Babies who are introduced to solid foods early have less sleeping issues, a new study has found.
Under current guidelines from the American Academy of Pediatricians, parents are advised to solely breastfeed their baby until about six months before starting complimentary feeding.
However, according to this new study babies do better if solid food is given earlier, alongside breastmilk.
During the research, conducted by experts at King’s College London and St George’s University of London, 1,300 babies, all three months old, were split into two groups: those who would follow a standard regimen of only breast-feeding until six-months-old, and those who would incorporate solid foods along with breast-feeding. Parents recorded details of their babies’ sleep patterns, answering a monthly online questionnaire until their child reached 12 months of age, and then every three months from then until their child turned three years old.
The results? It turns out, the latter group averaged around two hours more sleep per week and there was also a decrease in the number of middle-of-the-night wake-ups.
The authors insisted that improving sleep from an early age would help long term health, reducing risk of obesity and diabetes, while the better babies sleep, the better their parents’ quality of life and mental health.
At Little Foodie Club, we introduce babies from as early as four months to solids with our 21 Days To Solids transitioning plan. However, we always encourage responsive feeding, meaning that parents watch the baby rather than the calendar to ensure their little one is ready for solids.

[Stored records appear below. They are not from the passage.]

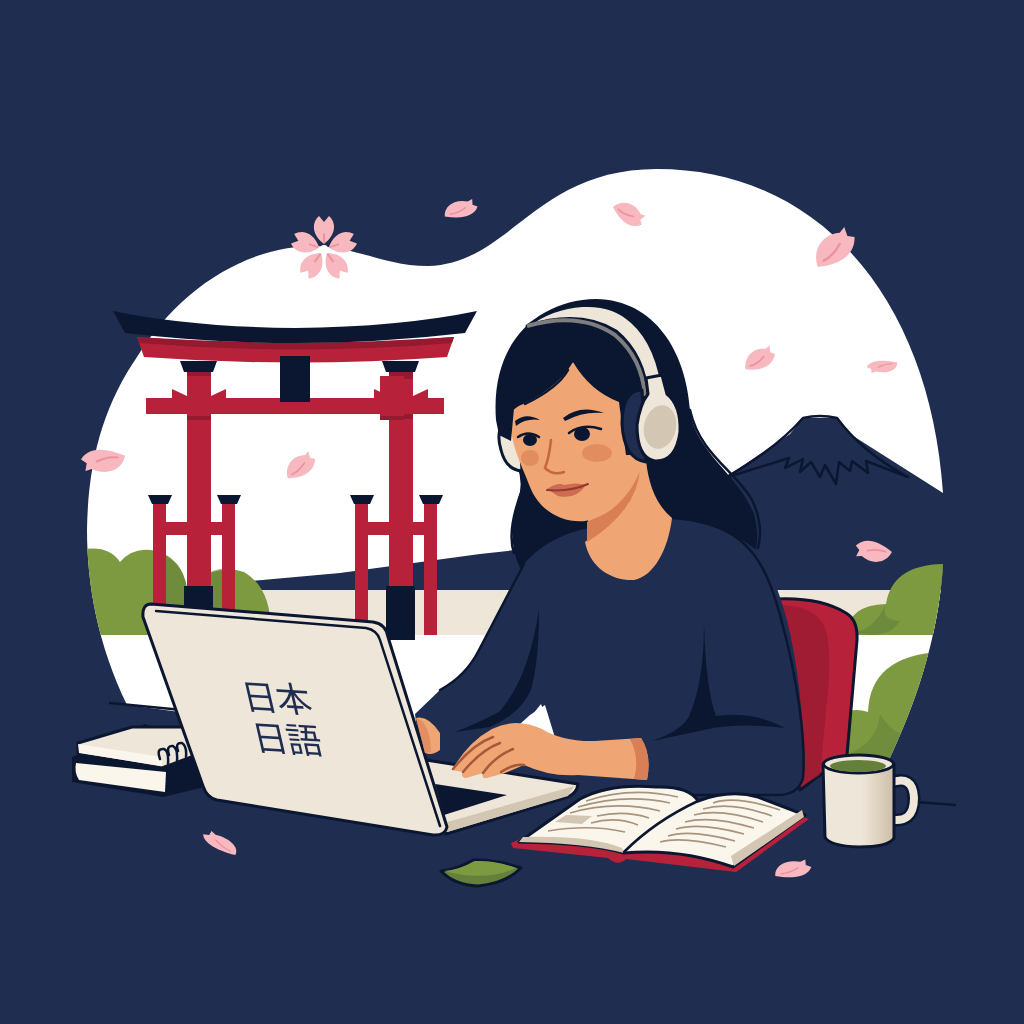
<!DOCTYPE html>
<html lang="en">
<head>
<meta charset="utf-8">
<title>Studying Japanese online</title>
<style>
:root{--navy:#1e2d50;--ink:#0b1730;--deep:#142243;--red:#b8213a;--red-dark:#951a30;--cream:#eee6d8;--cream-dark:#d3c6b3;--paper:#fbf6ec;--skin:#efa574;--skin-dark:#d97f55;--pink:#f7b8bf;--pink-dark:#ee929f;--green:#7d9a41;--green-dark:#64803a}
html,body{margin:0;width:1024px;height:1024px;overflow:hidden;background:var(--navy)}
svg{display:block}
.navy{fill:var(--navy)}.ink{fill:var(--ink)}.deep{fill:var(--deep)}.red{fill:var(--red)}.red-dark{fill:var(--red-dark)}
.cream{fill:var(--cream)}.cream-dark{fill:var(--cream-dark)}.paper{fill:var(--paper)}.white{fill:#fff}
.skin{fill:var(--skin)}.skin-dark{fill:var(--skin-dark)}.green{fill:var(--green)}.green-dark{fill:var(--green-dark)}.pink{fill:var(--pink)}
.edge{stroke:var(--ink);stroke-width:3;stroke-linejoin:round}
.line{fill:none;stroke:var(--ink);stroke-width:2.5;stroke-linecap:round;stroke-linejoin:round}
.vein{fill:none;stroke:var(--pink-dark);stroke-width:2;stroke-linecap:round}
.print{fill:none;stroke:#a8947e;stroke-width:1.7}
.lid-text{font:500 35px "Noto Sans CJK JP",sans-serif;fill:var(--navy)}
</style>
</head>
<body>
<svg width="1024" height="1024" viewBox="0 0 1024 1024" role="img" aria-label="A woman with headphones studies Japanese at a laptop, with a torii gate and a snowy mountain behind her">
<defs>
<clipPath id="window"><path d="M127 705C98 645 87 585 87 530C88 460 104 405 137 357C178 290 245 246 315 246C360 248 385 266 428 266C510 264 535 169 657 169C820 169 930 300 943 493V565C938 640 915 705 888 762H600L180 712Z"/></clipPath>
<g id="petal"><path class="pink" d="M-17 11C-19-4-7-15 8-13L13-17L14-9L20-7C17 8 2 13-17 11Z"/><path class="vein" d="M-11 7Q-2 5 6-4"/></g>
<g id="blossom-petal"><path class="pink" d="M0-5C-13-15-12-27-5-33L0-27L5-33C12-27 13-15 0-5Z"/><path class="vein" d="M0-7V-15"/></g>
<g id="gate-post"><path class="red" d="M187 366H211V590H187Z"/><path class="red-dark" d="M187 372H211V379H187ZM187 414H211V419H187Z"/><path class="ink" d="M180 361H217L213 372H184ZM184 586H213V640H184Z"/><path class="red" d="M153 503H166V522H222V503H235V635H222V535H166V635H153Z"/><path class="ink" d="M148 495H172L168 504H152ZM217 495H241L237 504H221Z"/><path class="red" d="M172 389L187 396V400H211V396L226 389V404H172Z"/></g>
<linearGradient id="mug-shade"><stop offset=".55" stop-color="#eee6d8"/><stop offset="1" stop-color="#cdbda8"/></linearGradient>
</defs>

<rect class="navy" width="1024" height="1024"/>

<g id="landscape" clip-path="url(#window)">
<rect class="white" x="80" y="160" width="870" height="610"/>
<path class="navy" d="M250 581L340 573L480 554L560 545L725 478L790 434L803 418H837L850 434L943 493L950 590H250Z"/>
<path class="white line" d="M725 478Q777 448 803 418Q820 414 837 418Q862 452 908 477L866 461L868 473L852 461L850 471L839 462L836 484L825 465L820 477L811 462L800 472L803 459L785 468L789 458Z"/>
<rect class="cream" x="240" y="590" width="710" height="45"/>
<path class="green" d="M80 550Q108 544 120 562Q134 546 156 551Q182 558 187 588Q214 563 244 572Q272 588 271 635H80Z"/>
<path class="green-dark" opacity=".55" d="M153 551Q182 558 187 588Q214 563 235 570V635H153Z"/>
<path class="green" d="M846 635Q848 605 886 604Q892 565 943 564V635Z"/>
<path class="green-dark" d="M848 632Q872 634 886 604Q880 620 900 621Q892 635 870 635Z" opacity=".6"/>
<path class="green" d="M845 770V712Q856 708 868 712Q870 656 940 652L900 770Z"/>
<path class="green-dark" d="M845 755Q877 744 880 714Q893 736 911 735L896 770H845Z" opacity=".5"/>
</g>

<g id="torii-gate">
<use href="#gate-post"/><use href="#gate-post" transform="translate(202 0)"/>
<path class="red" d="M146 398H444V414H146Z"/>
<path class="red-dark" d="M187 414H211V420H187ZM380 414H404V420H380Z"/>
<path class="red" d="M187 376H211V416H187ZM380 376H404V416H380Z"/>
<path class="red" d="M137 337Q295 350 454 337L447 357Q295 368 144 357Z"/>
<path class="red-dark" d="M137 337Q295 348 454 337L452 343Q295 356 139 343Z"/>
<path class="ink" d="M113 311Q190 327 295 328Q400 327 477 311L465 333Q295 353 125 333Z"/>
<path class="ink" d="M280 356H310V402H280Z"/>
</g>

<g id="chair"><path class="red edge" d="M776 599Q820 597 846 613Q858 620 857 640L847 755L800 790Z"/><path class="red-dark" d="M779 605Q812 605 824 625Q832 645 828 690L820 775L800 787Z" opacity=".7"/></g>

<g id="woman">
<path class="ink" d="M496 420C490 340 540 300 596 299C655 300 686 352 690 410C695 452 738 474 754 514Q762 545 750 562L520 568Q506 540 518 500Q528 470 500 440Z"/>
<path class="line" d="M690 410C700 455 735 470 752 500Q764 525 758 548M524 485Q506 530 514 553"/>
<path class="navy" d="M590 528C565 532 540 545 524 564L479 650Q466 676 440 690L415 714L420 752L480 760L530 715L545 705L556 741L640 752L650 784L780 795Q800 795 803 778C806 700 790 590 756 550Q725 524 672 518Z"/>
<path class="line" d="M524 564L479 650Q466 676 440 690M672 518C745 522 765 560 780 615C798 680 806 740 803 778Q798 796 775 795H650"/>
<path class="ink" d="M539 610Q539 660 531 690Q520 714 490 727L455 732Q480 722 499 712Q528 680 539 610ZM704 624Q706 690 716 716Q754 711 785 728Q735 722 704 730L652 741Q684 730 690 714Q704 680 704 624Z"/>
<path class="white" d="M541 704L552 734L525 724Z"/>
<path class="skin" d="M588 520Q590 540 585 542C590 568 612 581 634 580C654 576 668 550 672 518Q650 500 646 460L590 490Z"/>
<path class="skin-dark" d="M587 522Q620 506 640 468Q638 510 587 542Z"/>
<path class="cream edge" d="M506 420Q495 430 501 450Q506 470 522 471L519 420Z"/>
<path class="skin" d="M512 411C506 437 522 465 530 487C540 512 563 523 585 521C615 516 638 487 645 455L638 390L573 362Q546 385 512 411Z"/>
<path class="ink" d="M573 362Q590 391 619 402L626 455H650L672 350Q640 303 590 302Q525 312 504 364L499 435L511 441L514 408Q556 391 573 362Z"/>
<path class="line" d="M525 404Q558 388 568 370"/>
<ellipse class="skin-dark" cx="597" cy="453" rx="15" ry="9" opacity=".65"/><ellipse class="skin-dark" cx="530" cy="458" rx="9" ry="8" opacity=".65"/>
<g id="face"><path class="ink" d="M563 418Q580 404 604 413Q583 411 565 421ZM515 421Q526 412 540 420Q526 418 516 426Z"/>
<path class="line" d="M569 433Q582 423 601 429M518 437Q528 430 539 437"/>
<ellipse class="ink" cx="582" cy="434" rx="8" ry="7"/><ellipse class="ink" cx="530" cy="440" rx="7" ry="6"/>
<path d="M551 440Q549 458 545 468Q553 476 564 472" fill="none" stroke="#c4683f" stroke-width="2.5" stroke-linecap="round"/>
<path d="M547 489Q558 482 564 485Q576 482 586 485Q576 500 558 496Z" fill="#d06a50"/><path d="M547 490Q570 492 588 484" fill="none" stroke="#8f3b32" stroke-width="2" stroke-linecap="round"/></g>
<g id="headphones"><path class="cream edge" d="M527 326C560 302 606 297 632 322Q658 345 664 397L648 398Q645 355 616 331Q580 309 527 326Z"/>
<path d="M527 326Q580 311 615 335Q642 358 645 396" fill="none" stroke="#7e7d80" stroke-width="4"/>
<path class="navy edge" d="M642 390Q622 390 622 424Q624 459 646 462Z"/>
<path class="cream edge" d="M646 378L662 375L667 394Q681 405 680 432Q676 462 655 461Q637 458 637 425Q640 404 648 394Z"/>
<ellipse class="cream-dark" cx="660" cy="427" rx="16" ry="22" transform="rotate(12 660 427)"/></g>
</g>

<path class="line" d="M110 703L182 710M916 802L955 805"/>

<g id="notebooks">
<path class="ink" d="M72 757L145 724L205 750V787L163 797L72 782Z"/>
<path class="paper" d="M76 763L166 772L165 792L79 780Q74 772 76 763Z"/>
<path class="cream edge" d="M78 743L132 727H188L194 756L162 768L78 754Z"/>
<path class="paper" d="M78 744L162 757V766L79 753Z"/>
<path class="line" d="M160 759Q156 748 164 749Q169 751 168 764M169 755Q166 745 173 746Q178 749 177 761M178 751Q175 742 182 743Q187 746 186 757"/>
</g>

<g id="laptop">
<path class="cream edge" d="M426 760L578 784Q577 793 568 797L446 834L432 810Z"/>
<path class="cream-dark" d="M444 823L574 786L568 796L447 832Z"/>
<path class="ink" d="M435 784L507 795L444 815Z"/>
<path class="cream edge" d="M151 604L373 622Q386 624 388 637L447 827Q445 836 433 835L217 800Q207 798 203 786L143 617Q142 604 151 604Z"/>
<path class="line" d="M156 611L366 628Q377 630 380 640L440 826"/>
<g transform="matrix(1 .06 .23 1 245 709)"><text class="lid-text" x="0" y="0" textLength="69">日本</text><text class="lid-text" x="1" y="41" textLength="69">日語</text></g>
</g>

<g id="hands">
<path class="skin" d="M416 718Q428 715 440 733V750Q432 756 425 753Z"/><path class="skin-dark" d="M416 718Q430 722 431 752L425 753Z" opacity=".6"/>
<path class="skin" d="M452 770Q468 742 492 729Q516 717 542 729Q563 742 595 741L641 738Q652 755 647 780L578 775Q550 777 524 765L505 773L487 778Q481 779 483 773L466 778Q460 777 463 772Z"/>
<path class="skin-dark" d="M630 739L641 738Q652 755 647 780L634 779Q640 758 630 739Z"/>
<path d="M463 772Q481 750 500 743M483 773Q495 756 513 749M453 769Q473 744 493 737M501 772Q515 763 524 765" fill="none" stroke="#a9583a" stroke-width="2.5" stroke-linecap="round"/>
</g>

<g id="open-book">
<path class="red" d="M511 843L530 835L790 812L809 819L736 872L626 859Q618 867 608 858L513 848Z"/>
<path class="paper edge" d="M519 842L580 799Q610 783 656 787Q689 786 698 801Q730 789 758 797L805 815L733 867Q680 848 624 853Q590 843 519 842Z"/>
<path class="cream-dark" d="M731 856L802 810L804 817L734 866ZM523 837Q590 835 622 848L624 853Q585 843 519 842Z"/>
<path class="line" d="M698 801Q655 821 624 852"/>
<path class="print" d="M586 801Q630 786 678 797M578 807Q625 793 670 803M570 813Q615 800 660 811M597 816Q625 810 649 818M591 823Q616 816 638 825M548 831Q590 824 625 832M713 803Q735 795 780 810M703 809Q730 801 772 816M694 815Q720 808 763 822M685 822Q710 815 754 828M676 829Q700 822 744 834M668 836Q690 829 735 841M660 842Q682 836 726 847"/>
<path class="cream-dark" d="M566 815L592 816L582 824L555 822Z"/>
</g>

<g id="tea-mug">
<path d="M890 783Q913 774 914 798Q914 825 888 819" fill="none" stroke="#0b1730" stroke-width="13"/><path d="M890 783Q913 774 914 798Q914 825 888 819" fill="none" stroke="#eee6d8" stroke-width="8"/>
<path class="edge" d="M823 764Q858 750 894 764V838Q889 847 859 847Q829 846 825 837Z" fill="url(#mug-shade)"/>
<ellipse class="cream edge" cx="858.5" cy="764" rx="35" ry="9"/><ellipse class="green-dark" cx="858" cy="766" rx="28" ry="6"/>
</g>

<g id="leaf"><path class="green-dark edge" d="M441 871Q458 869 473 860Q496 859 521 868Q505 884 478 886Q454 885 441 871Z"/><path class="green" d="M444 871Q462 869 475 861Q495 860 516 868Q485 882 444 871Z"/></g>

<g id="blossom" transform="translate(324 249)">
<use href="#blossom-petal"/><use href="#blossom-petal" transform="rotate(72)"/><use href="#blossom-petal" transform="rotate(144)"/><use href="#blossom-petal" transform="rotate(216)"/><use href="#blossom-petal" transform="rotate(288)"/><circle class="white" r="4"/>
</g>
<g id="petals">
<use href="#petal" transform="translate(460 210) rotate(5) scale(.86 .7)"/>
<use href="#petal" transform="translate(628 214) rotate(58) scale(.82)"/>
<use href="#petal" transform="translate(834 250) rotate(-12) scale(1.14 1.2)"/>
<use href="#petal" transform="translate(759 360) scale(.8 .85)"/>
<use href="#petal" transform="translate(883 366) rotate(188) scale(.8 .5)"/>
<use href="#petal" transform="translate(104 460) rotate(198) scale(1.1 .95)"/>
<use href="#petal" transform="translate(300 467) rotate(-8) scale(.8 .85)"/>
<use href="#petal" transform="translate(874 551) rotate(215) scale(.9 .85)"/>
<use href="#petal" transform="translate(221 844) rotate(18) scale(-1 .55)"/>
<use href="#petal" transform="translate(792 870) rotate(5) scale(.95 .68)"/>
</g>
</svg>
</body>
</html>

A baby should be at least four months old and have his or her doubled birth weight before starting solids. Other key signs of readiness include the ability to sit and hold head up unassisted, the ability to keep solid food in mouth and swallow it and not push it out with the tongue.